When it comes to technology, many rural transportation providers face a mismatch between their needs and what’s on the market today, particularly in terms of ride-scheduling software solutions. Software developers make assumptions about the agencies that will use their products, the services they provide, the availability of IT staff to monitor and maintain systems, and more. If an agency happens to fit in those boxes, off-the-shelf products could work quite well. However, for a small transit agency or transportation service in a rural area, operations may not align with any of these assumptions.
That was certainly the case for two nonprofit transportation providers—Inner Court Family Center (ICFC) and Lake County Senior Center Association (LCSCA) in highly rural Lake County, Oregon. The two nonprofits wanted to streamline ride-scheduling tasks and communication with drivers, make billing more transparent, and gain insights into cost drivers such as road conditions and trip distances. But they found off-the-shelf software solutions too complex and expensive for their needs.
In 2020, AARP provided funding to Full Path Transit Technology to work with ICFC and LCSCA to develop software suited to the needs of small providers with no more than a dozen vehicles. The project was also intended to be a proof-of-concept of a new data standard that allows two or more providers to coordinate their services to function as a single transportation provider. The resulting open-source software is RideSheet.
How It Works
Small nonprofit transportation providers are often the only game in town. In many parts of the United States there is no public transportation, no taxi, Uber or Lyft. Nondrivers, many of whom are older or have a disability, depend on human service agencies and volunteer driver programs for rides to the doctor, grocery store, and visits with friends. As our nation’s population ages there is increasing demand for the transportation services offered by organizations such as ICFC and LCSCA.
That’s where the new software comes in. The software was designed with the rural client in mind. For instance, RideSheet overcomes a problem common to rural areas: inaccurate Google Maps location results. It accomplishes this by using the Google Maps geocoding service to validate and format accurate street addresses that are easy to find by drivers. The software also builds upon general knowledge of spreadsheets, word processing, and calendar apps by integrating and migrating these functions to the cloud. Trip data is tracked in Google Sheets and can be exported to Google Calendar for easy visualization of drivers’ schedules and to Google Docs for generating driver manifest reports. RideSheet will replace ICFC’s and LCSCA’s use of its makeshift and inefficient system built around local desktop spreadsheets, white boards, and pen and paper.

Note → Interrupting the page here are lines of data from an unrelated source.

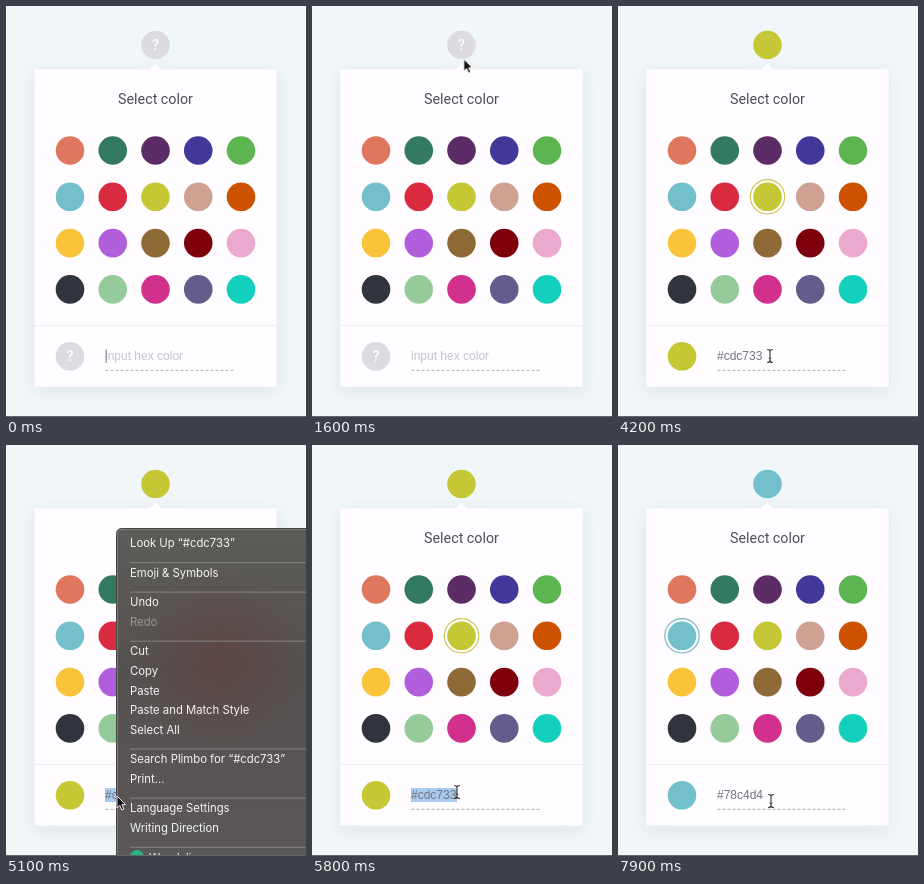
An HTML page for the animation above (8000 ms loop, 300 px wide and 411 px high).

```html
<!DOCTYPE html>
<html lang="en">
<head>
<meta charset="utf-8">
<title>Color picker</title>
<style>
html, body { margin: 0; width: 100%; height: 100%; overflow: hidden; background: #f1f7f8; }
svg { display: block; width: 300px; height: 411px; }
.roboto { font-family: Roboto, sans-serif; text-anchor: middle; }
.field { font: 12px "Liberation Sans", Arial, sans-serif; fill: #74747a; }
.menu-text { font: 11.3px Inter, sans-serif; fill: #f6f5f5; }
.mark { font-size: 14px; font-weight: 500; fill: #fff; }
.tip text { font-size: 10px; font-weight: 500; fill: #fff; }
.tip path { fill: #17212b; }
.ring { fill: none; stroke-width: 1.1; }

/* One loop is 8 s, so 1% is 80 ms */
.a { animation: 8s linear infinite; }
.step { animation-timing-function: step-end; }

#panel { animation-name: panel; }
@keyframes panel { 0%, 6.5% { opacity: 1 } 11%, 16.25% { opacity: 0 } 20%, 100% { opacity: 1 } }
#caret { animation-name: caret; }
@keyframes caret { 0% { opacity: 1 } 2.5%, 100% { opacity: 0 } }

.chosen { animation-name: chosen; }
@keyframes chosen {
  0%, 40% { fill: #dcdbdf } 42.5%, 87.5% { fill: #c5c834 } 90%, 100% { fill: #73c0cc }
}
.mark { animation-name: mark; }
@keyframes mark { 0%, 40% { opacity: 1 } 42.5%, 100% { opacity: 0 } }
#ring-a { animation-name: ring-a; }
@keyframes ring-a { 0%, 40% { opacity: 0 } 42.5%, 87.5% { opacity: 1 } 90%, 100% { opacity: 0 } }
#ring-b { animation-name: ring-b; }
@keyframes ring-b { 0%, 87.5% { opacity: 0 } 90%, 100% { opacity: 1 } }

#hint { animation-name: hint; }
@keyframes hint { 0% { opacity: 1 } 40%, 100% { opacity: 0 } }
#value-a { animation-name: value-a; }
@keyframes value-a { 0% { opacity: 0 } 40% { opacity: 1 } 87.5%, 100% { opacity: 0 } }
#value-b { animation-name: value-b; }
@keyframes value-b { 0% { opacity: 0 } 87.5%, 100% { opacity: 1 } }

#selection { transform-origin: 145px 350px; animation-name: selection; }
@keyframes selection {
  0%, 53.75% { transform: scaleX(0) } 57.5%, 80% { transform: scaleX(1) }
  80.01%, 100% { transform: scaleX(0) }
}

#tip-a { animation-name: tip-a; }
@keyframes tip-a { 0%, 28% { opacity: 0 } 29.4%, 31.5% { opacity: 1 } 33.1%, 100% { opacity: 0 } }
#tip-b { animation-name: tip-b; }
@keyframes tip-b { 0%, 34.4% { opacity: 0 } 35.6%, 46% { opacity: 1 } 47.5%, 100% { opacity: 0 } }
#tip-c { animation-name: tip-c; }
@keyframes tip-c { 0%, 84.4% { opacity: 0 } 85.6%, 92.9% { opacity: 1 } 94.4%, 100% { opacity: 0 } }

#menu { animation-name: menu; }
@keyframes menu { 0% { opacity: 0 } 61.25% { opacity: 1 } 71.25%, 100% { opacity: 0 } }

#pointer { animation-name: pointer; animation-timing-function: ease-in-out; }
@keyframes pointer {
  0%, 18.75% { transform: translate(149px, 40px) }
  23.75% { transform: translate(170px, 140px) }
  28.75% { transform: translate(188px, 192px) }
  31.25% { transform: translate(174px, 199px) }
  35%, 45% { transform: translate(152px, 195px) }
  46.875% { transform: translate(171px, 215px); animation-timing-function: linear }
  49.375% { transform: translate(171px, 300px) }
  51.875%, 53.75% { transform: translate(152px, 350px) }
  57.5% { transform: translate(99px, 350px) }
  60%, 65% { transform: translate(111px, 351px) }
  68.75%, 71.25% { transform: translate(136px, 227px) }
  72.5%, 78.75% { transform: translate(145px, 347px) }
  81.25% { transform: translate(86px, 305px); animation-timing-function: linear }
  83.75% { transform: translate(86px, 210px) }
  85%, 92.5% { transform: translate(64px, 194px) }
  94.375% { transform: translate(86px, 215px); animation-timing-function: linear }
  96.25% { transform: translate(86px, 300px) }
  98.125%, 100% { transform: translate(153px, 356px) }
}
#pointer-fade { animation-name: pointer-fade; }
@keyframes pointer-fade { 0%, 6.5% { opacity: 0 } 11%, 100% { opacity: 1 } }
#hand { animation-name: hand; }
@keyframes hand {
  0% { opacity: 1 } 18.5% { opacity: 0 } 28% { opacity: 1 } 30.5% { opacity: 0 }
  34% { opacity: 1 } 46% { opacity: 0 } 84% { opacity: 1 } 93%, 100% { opacity: 0 }
}
#arrow { animation-name: arrow; }
@keyframes arrow {
  0% { opacity: 0 } 18.5% { opacity: 1 } 28% { opacity: 0 } 30.5% { opacity: 1 }
  34% { opacity: 0 } 46% { opacity: 1 } 50.6% { opacity: 0 } 60.6% { opacity: 1 }
  72.2% { opacity: 0 } 80% { opacity: 1 } 84% { opacity: 0 } 93% { opacity: 1 }
  97%, 100% { opacity: 0 }
}
#beam { animation-name: beam; }
@keyframes beam {
  0% { opacity: 0 } 50.6% { opacity: 1 } 60.6% { opacity: 0 } 72.2% { opacity: 1 }
  80% { opacity: 0 } 97%, 100% { opacity: 1 }
}
</style>
</head>
<body>
<svg viewBox="0 0 300 411">
  <defs>
    <filter id="shadow" x="-20%" y="-20%" width="140%" height="140%">
      <feDropShadow dx="0" dy="4" stdDeviation="8" flood-color="#345" flood-opacity=".09"/>
    </filter>
    <linearGradient id="glass" x1="0" y1="0" x2="0" y2="1">
      <stop offset="0" stop-color="#5d5c59"/>
      <stop offset=".4" stop-color="#555150"/>
      <stop offset="1" stop-color="#5b5858"/>
    </linearGradient>
    <radialGradient id="tint">
      <stop offset="0" stop-color="#67302c" stop-opacity=".35"/>
      <stop offset="1" stop-color="#67302c" stop-opacity="0"/>
    </radialGradient>
  </defs>

  <rect width="300" height="411" fill="#f1f7f8"/>
  <circle class="a chosen" cx="149.5" cy="39" r="14.3"/>
  <text class="a roboto mark" x="149.5" y="44">?</text>

  <g id="panel" class="a">
    <path d="M28.5 63.5H143.5L149.5 57.5L155.5 63.5H270.5V380.5H28.5Z" fill="#fffdff" filter="url(#shadow)"/>
    <text class="roboto" x="149.5" y="98" font-size="14.3" fill="#4c4f55">Select color</text>
    <g id="swatches"></g>
    <circle id="ring-a" class="a ring" cx="149.5" cy="190.8" r="17.2" stroke="#c9c64c"/>
    <circle id="ring-b" class="a ring" cx="64" cy="190.8" r="17.2" stroke="#73b4bf"/>
    <path d="M28.5 319.5H270.5" stroke="#eeeef1"/>
    <circle class="a chosen" cx="64" cy="350.3" r="14.3"/>
    <text class="a roboto mark" x="64" y="355.3">?</text>
    <rect id="selection" class="a" x="99" y="343" width="46" height="14" fill="#a9cbef"/>
    <text id="hint" class="a step field" x="99" y="354" style="fill:#c5c4c9">input hex color</text>
    <text id="value-a" class="a step field" x="99" y="354">#cdc733</text>
    <text id="value-b" class="a step field" x="99" y="354">#78c4d4</text>
    <path id="caret" class="a step" d="M100.2 343.5V357" stroke="#77777c"/>
    <path d="M99.5 364.3H229" stroke="#aaa9af" stroke-dasharray="3 2"/>
    <g id="tips"></g>
  </g>

  <g id="menu" class="a step">
    <rect x="110.5" y="83.5" width="210" height="350" rx="5" fill="url(#glass)" stroke="#454443"/>
    <ellipse cx="215" cy="215" rx="85" ry="90" fill="url(#tint)"/>
    <path d="M111.5 420V89Q111.5 84.5 116 84.5H300" fill="none" stroke="#858381" stroke-width=".8"/>
    <g id="items"></g>
    <circle cx="131" cy="412" r="7" fill="#27b584"/>
  </g>

  <path d="M0 410.5H300" stroke="#62676a"/>

  <g id="pointer" class="a">
    <g id="pointer-fade" class="a">
      <path id="hand" class="a step" fill="#fff" stroke="#222" stroke-width="1" stroke-linejoin="round"
        d="M-1 .8Q.5 -1 1.7 1L3 5Q4.3 3.8 5.2 5.2Q6.6 4.5 7.3 6Q9 5.6 9.3 7.5V10.5L8 13.5H2.2L-.6 10L-3 7.4Q-3 5.8 -1.2 6.3L.6 7.5Z"/>
      <path id="arrow" class="a step" d="M0 0V12L2.8 9.4L4.8 14L6.9 13.1L4.9 8.6H8.6Z"
        fill="#111" stroke="#fff" stroke-width=".9" stroke-linejoin="round"/>
      <path id="beam" class="a step" d="M-2.8 -6.5Q0 -6.5 0 -4.5V4.5Q0 6.5 -2.8 6.5M2.8 -6.5Q0 -6.5 0 -4.5V4.5Q0 6.5 2.8 6.5M-1.3 2.2H1.3"
        fill="none" stroke="#333" stroke-width="1.1"/>
    </g>
  </g>
</svg>
<script>
const fill = (id, parts) => { document.getElementById(id).innerHTML = parts.join(''); };

const colors = [
  'df775f', '337a61', '5b2c65', '41389a', '5db551',
  '73c0cc', 'da2a3f', 'c5c834', 'cfa192', 'cc5200',
  'f9c33a', 'b05edb', '8e6a37', '7f000d', 'eba9cf',
  '31343d', '95cb9a', 'd1318c', '665c8c', '12d0bb'
];
fill('swatches', colors.map((c, i) => {
  const x = 64 + i % 5 * 42.75, y = 144.5 + Math.floor(i / 5) * 46.3;
  return `<circle cx="${x}" cy="${y}" r="14.3" fill="#${c}"/>`;
}));

const tips = [['a', 192, '#d8ac9c'], ['b', 149.5, '#cdc733'], ['c', 64, '#78c4d4']];
fill('tips', tips.map(([id, x, label]) =>
  `<g id="tip-${id}" class="a tip"><path d="M${x} 213l5 5h20q2 0 2 2v16q0 2 -2 2h-50q-2 0 -2 -2v-16q0 -2 2 -2h20z"/>
  <text class="roboto" x="${x}" y="231.5">${label}</text></g>`));

// An empty entry is a divider
const items = ['Look Up “#cdc733”', '', 'Emoji &amp; Symbols', '', 'Undo', 'Redo', '', 'Cut', 'Copy',
  'Paste', 'Paste and Match Style', 'Select All', '', 'Search Plimbo for “#cdc733”', 'Print…', '',
  'Language Settings', 'Writing Direction', '', 'Wendalix'];
let y = 102.3;
fill('items', items.map(label => {
  if (!label) {
    y += 9.9;
    return `<path d="M124 ${y - 14.2}H300" stroke="#858281"/>`;
  }
  const x = label === 'Wendalix' ? 143 : 124;
  const text = `<text class="menu-text" x="${x}" y="${y}"${label === 'Redo' ? ' opacity=".4"' : ''}>${label}</text>`;
  y += 19.6;
  return text;
}));
</script>
</body>
</html>
```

With RideSheet, agencies can track their services and exchange trip data with each other in a streamlined, secure manner using two customized, independent Google Sheets and without the need for rural providers’ tools of the trade such as email, fax, or phone calls between providers, or for manual rekeying of trip information. RideSheet allows ICFC and LCSCA to share all their scheduled runs with one another in enough detail so that each agency can assess whether there is an opportunity to add a passenger of their own to the other agency’s run or to fulfill a trip request from the other agency. The Application Programming Interface (API) that enables this interoperability adheres to the new transactional data standard (TDS).
Right-sized Technology Supports the Crucial Mission of Nonprofits in Rural America
By automating trip scheduling in a system rightsized for the real-life strengths and constraints of rural nonprofits, RideSheet frees up staff time, allowing them to focus on their core mission. In the words of Andrea Wishart, Executive Director, Lake County Senior Center Association, “We’re worthy of having some good tools to use.” RideSheet offers small providers like LCSCA an affordable technology solution to better serve riders who have few if any options to get where they need to go.
Jana Lynott, AICP, is a senior policy advisor on transportation and livable communities for the AARP Public Policy Institute. She recently published “Modernizing Demand-Responsive Transportation for the Age of New Mobility” and other works as part of a series on the Future of Transportation. Jana was a speaker at the May 4, 2021 webinar on transactional data specifications.